We are loving the Natural Enemy Spotlight that has been showing up in our USU seasonal “Vegetable IPM Advisory” as of late! The most recent introduction is the Lacewing.

“Lacewings are generalist predators and are commonly found in agricultural, landscape, and garden habitats. Most species of lacewing adults are predaceous, while others feed strictly on honeydew, nectar, and pollen. Larvae prey upon a wide variety of small insects including mealybugs, psyllids, thrips, mites, whiteflies, aphids, small caterpillars, leafhoppers, and insect eggs.”

Here are some tips on how to attract them to your landscape:

  • Start with using as many different native plants as you can. Try to incorporate native flowering plants in addition to the fancy varieties
  • Plan for nectar and pollen availability all summer long. Seek out plants that have long-lived blooms so that adult natural enemies always have access to food. Consider using flowers that bloom at different times of the year for continuous pollen production.
  • Natural enemies might initially be attracted to an area because of the available pollen and nectar, but will not necessarily stay.

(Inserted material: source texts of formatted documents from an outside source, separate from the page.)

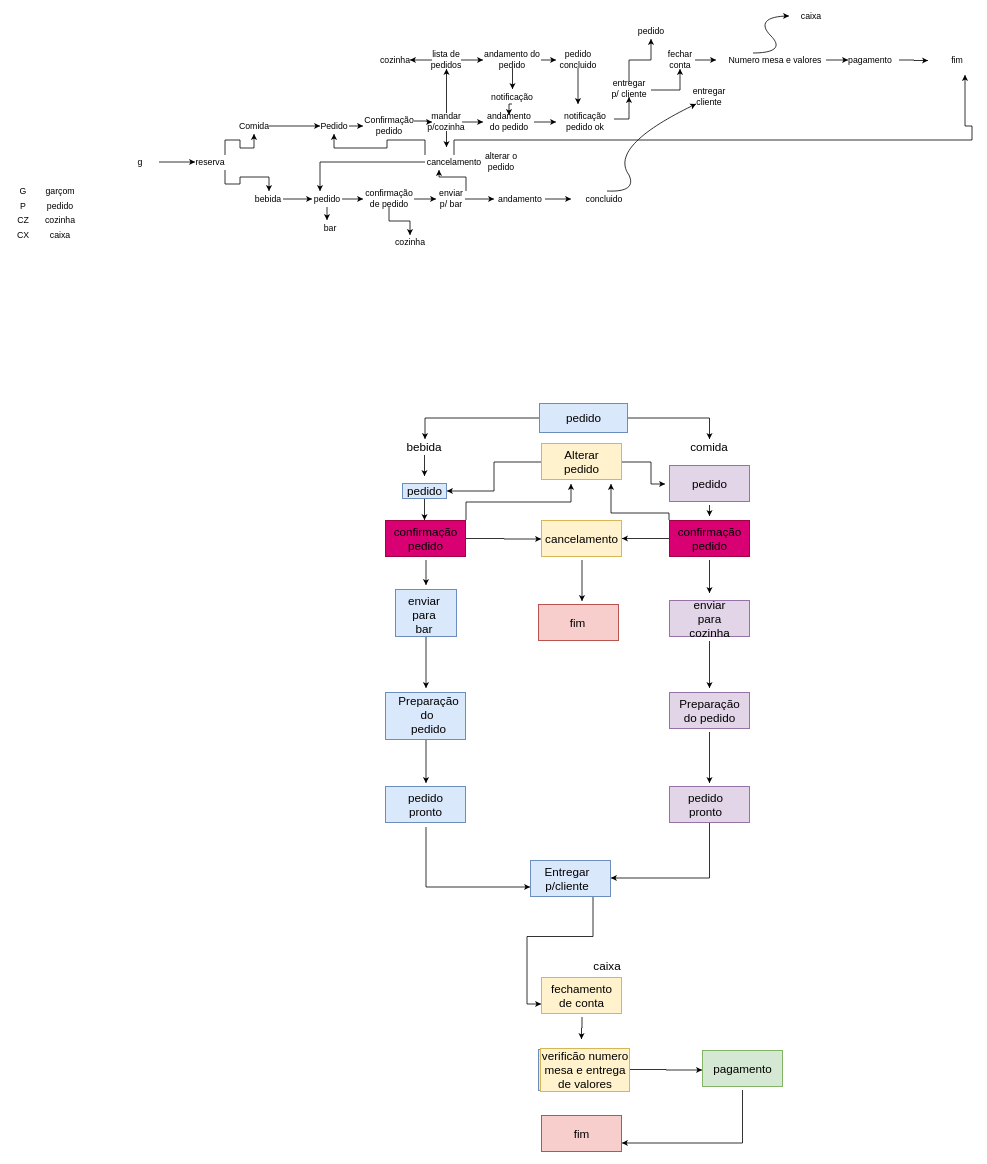
<!DOCTYPE html>
<html lang="pt-BR">
<head>
<meta charset="utf-8">
<title>Fluxo de pedidos do restaurante</title>
<style>
:root {
  --ink: #000; --paper: #fff;
  --blue: #dae8fc; --blue-line: #6c8ebf;
  --violet: #e1d5e7; --violet-line: #9673a6;
  --yellow: #fff2cc; --yellow-line: #d6b656;
  --red: #f8cecc; --red-line: #b85450;
  --green: #d5e8d4; --green-line: #82b366;
  --pink: #d80073; --pink-line: #a50040;
}
* { box-sizing: border-box; margin: 0; padding: 0; }
html, body { width: 987px; height: 1164px; overflow: hidden; background: var(--paper); }
.board { position: relative; width: 987px; height: 1164px; overflow: hidden; color: var(--ink); font: 11.7px/14px "Liberation Sans", Arial, sans-serif; }
.connectors { position: absolute; left: 0; top: 0; fill: none; stroke: var(--ink); stroke-width: .8; }
.tip { fill: var(--ink); stroke: none; }
.flow > path { marker-end: url(#arrow); }
.label { position: absolute; transform: translate(-50%, -50%); text-align: center; white-space: nowrap; }
.service .label, .legend { font-size: 8.76px; line-height: 10.6px; }
.legend { position: absolute; left: 9px; top: 184px; display: grid; grid-template-columns: 28px 46px; grid-auto-rows: 14.6px; align-items: center; text-align: center; }
.node { position: absolute; display: flex; align-items: center; justify-content: center; text-align: center; white-space: nowrap; border: 1px solid; }
.blue { background: var(--blue); border-color: var(--blue-line); }
.violet { background: var(--violet); border-color: var(--violet-line); }
.yellow { background: var(--yellow); border-color: var(--yellow-line); }
.red { background: var(--red); border-color: var(--red-line); }
.green { background: var(--green); border-color: var(--green-line); }
.pink { background: var(--pink); border-color: var(--pink-line); }
.step { width: 81px; height: 37px; }
</style>
</head>
<body>
<main class="board">
  <svg class="connectors" width="987" height="1164" viewBox="0 0 987 1164" aria-hidden="true">
    <defs>
      <marker id="arrow" markerUnits="userSpaceOnUse" markerWidth="7" markerHeight="7" refX="6" refY="3.5" orient="auto">
        <path class="tip" d="M6 3.5 0 .4 1.5 3.5 0 6.6Z"/>
      </marker>
    </defs>
    <g class="flow">
      <path d="M159 162H195"/>
      <path d="M225 155V140H240V148H254V134"/>
      <path d="M225 170V184H240V177H269V191"/>
      <path d="M269 126H320"/>
      <path d="M349 126H363"/>
      <path d="M414 121H427V122H432"/>
      <path d="M446.500 113V69"/>
      <path d="M446.500 131V147"/>
      <path d="M432 60H410"/>
      <path d="M461 60H483"/>
      <path d="M541 60H556"/>
      <path d="M512.500 68V89"/>
      <path d="M512 104H509V115"/>
      <path d="M462 122H483"/>
      <path d="M534 122H556"/>
      <path d="M578 68V104"/>
      <path d="M614 119H629V97"/>
      <path d="M629 82V60H651V39"/>
      <path d="M651 90H680V69"/>
      <path d="M695 60H716"/>
      <path d="M826 60H848"/>
      <path d="M899 60H914V60.500H928"/>
      <path d="M753 53C777 53 781 46 771 36C759 24 765 16 789 16"/>
      <path d="M607 191C628 192 634 186 629 175C612 152 650 126 696 104"/>
      <path d="M454 155V140H972V126H965V75"/>
      <path d="M425 155V140H387V148H334V134"/>
      <path d="M425 162H320V191"/>
      <path d="M466 191V177H439V170"/>
      <path d="M283 199H312"/>
      <path d="M327 207V220"/>
      <path d="M342 199H363"/>
      <path d="M389 207V221H410V235"/>
      <path d="M414 199H436"/>
      <path d="M465 199H494"/>
      <path d="M545 199H571"/>
    </g>
    <g class="flow">
      <path d="M540 418H425V439"/>
      <path d="M628 418H709.500V439"/>
      <path d="M424.500 455V476"/>
      <path d="M424.500 499V520"/>
      <path d="M542 462H494V491H447"/>
      <path d="M622 462H651V484H665"/>
      <path d="M709.500 505V516"/>
      <path d="M466 520V502H571V484"/>
      <path d="M669 520V513H611V484"/>
      <path d="M466 538.500H504V539H541"/>
      <path d="M669 538.500H622"/>
      <path d="M426 560V585"/>
      <path d="M582 560V601"/>
      <path d="M709.500 560V593"/>
      <path d="M426 637V688"/>
      <path d="M709.500 641V688"/>
      <path d="M426 739V783"/>
      <path d="M709.500 732V783"/>
      <path d="M426 827V887H530"/>
      <path d="M709.500 823V878H611"/>
      <path d="M593 896V936.500H527V1004H541"/>
      <path d="M582 1017V1028H581.500V1039"/>
      <path d="M629 1069.500H666V1070H702"/>
      <path d="M742.500 1090V1143H622"/>
    </g>
  </svg>

  <section class="service" aria-label="Fluxo de atendimento">
    <p class="label" style="left:140px;top:162px">g</p>
    <p class="label" style="left:210px;top:162px">reserva</p>
    <p class="label" style="left:254px;top:126px">Comida</p>
    <p class="label" style="left:334px;top:126px">Pedido</p>
    <p class="label" style="left:389px;top:126px">Confirmação<br>pedido</p>
    <p class="label" style="left:446px;top:122px">mandar<br>p/cozinha</p>
    <p class="label" style="left:395px;top:60px">cozinha</p>
    <p class="label" style="left:446px;top:60px">lista de<br>pedidos</p>
    <p class="label" style="left:512px;top:60px">andamento do<br>pedido</p>
    <p class="label" style="left:578px;top:60px">pedido<br>concluido</p>
    <p class="label" style="left:512px;top:97px">notificação</p>
    <p class="label" style="left:509px;top:122px">andamento<br>do pedido</p>
    <p class="label" style="left:585px;top:122px">notificação<br>pedido ok</p>
    <p class="label" style="left:629px;top:89px">entregar<br>p/ cliente</p>
    <p class="label" style="left:651px;top:31px">pedido</p>
    <p class="label" style="left:680px;top:60px">fechar<br>conta</p>
    <p class="label" style="left:709px;top:97px">entregar<br>cliente</p>
    <p class="label" style="left:775px;top:60px">Numero mesa e valores</p>
    <p class="label" style="left:811px;top:16px">caixa</p>
    <p class="label" style="left:870px;top:60px">pagamento</p>
    <p class="label" style="left:957px;top:60px">fim</p>
    <p class="label" style="left:454px;top:162px">cancelamento</p>
    <p class="label" style="left:501px;top:162px">alterar o<br>pedido</p>
    <p class="label" style="left:268px;top:199px">bebida</p>
    <p class="label" style="left:327px;top:199px">pedido</p>
    <p class="label" style="left:330px;top:228px">bar</p>
    <p class="label" style="left:389px;top:199px">confirmação<br>de pedido</p>
    <p class="label" style="left:410px;top:242px">cozinha</p>
    <p class="label" style="left:451px;top:199px">enviar<br>p/ bar</p>
    <p class="label" style="left:520px;top:199px">andamento</p>
    <p class="label" style="left:604px;top:199px">concluido</p>
  </section>

  <div class="legend">
    <span>G</span><span>garçom</span>
    <span>P</span><span>pedido</span>
    <span>CZ</span><span>cozinha</span>
    <span>CX</span><span>caixa</span>
  </div>

  <section class="order" aria-label="Fluxo do pedido">
    <div class="node blue" style="left:539px;top:403px;width:89px;height:30px">pedido</div>
    <p class="label" style="left:424px;top:447px">bebida</p>
    <p class="label" style="left:709px;top:447px">comida</p>
    <div class="node yellow step" style="left:541px;top:443px">Alterar<br>pedido</div>
    <div class="node blue" style="left:402px;top:483px;width:45px;height:16px">pedido</div>
    <div class="node violet step" style="left:669px;top:465px">pedido</div>
    <div class="node pink step" style="left:385px;top:520px">confirmação<br>pedido</div>
    <div class="node yellow step" style="left:541px;top:520px">cancelamento</div>
    <div class="node pink step" style="left:669px;top:520px">confirmação<br>pedido</div>
    <div class="node blue" style="left:395px;top:589px;width:62px;height:48px;padding:4px 4px 0 0">enviar<br>para<br>bar</div>
    <div class="node red step" style="left:538px;top:604px;padding-right:2px">fim</div>
    <div class="node violet step" style="left:669px;top:600px">enviar<br>para<br>cozinha</div>
    <div class="node blue" style="left:385px;top:692px;width:81px;height:48px;padding:0 0 3px 6px">Preparação<br>do&nbsp;<br>pedido</div>
    <div class="node violet step" style="left:669px;top:692px">Preparação<br>do pedido</div>
    <div class="node blue step" style="left:385px;top:786px">pedido<br>pronto</div>
    <div class="node violet step" style="left:669px;top:786px;padding-right:8px">pedido<br>pronto</div>
    <div class="node blue step" style="left:530px;top:860px;padding-right:7px">Entregar<br>p/cliente</div>
  </section>

  <section class="checkout" aria-label="Fechamento">
    <p class="label" style="left:607px;top:966px">caixa</p>
    <div class="node yellow step" style="left:541px;top:977px">fechamento<br>de conta</div>
    <div class="node blue" style="left:538px;top:1049px;width:81px;height:42px"></div>
    <div class="node yellow" style="left:540px;top:1048px;width:90px;height:44px">verificão numero<br>mesa e entrega<br>de valores</div>
    <div class="node green step" style="left:702px;top:1050px">pagamento</div>
    <div class="node red step" style="left:541px;top:1115px">fim</div>
  </section>
</main>
</body>
</html>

In general, predatory insects like to reproduce and generate offspring near a generous food supply of other insects. For example, lacewings like to lay their eggs on plants that are infested with aphids because it ensures the offspring will have food to eat when they hatch into larvae.
  • Avoid using broad spectrum insecticides whenever possible, because they can kill beneficial insects too. ¬†–Bonnie Bunn, Utah State University Extension, Vegetable IPM Associate

For the the full IPM Advisory click HERE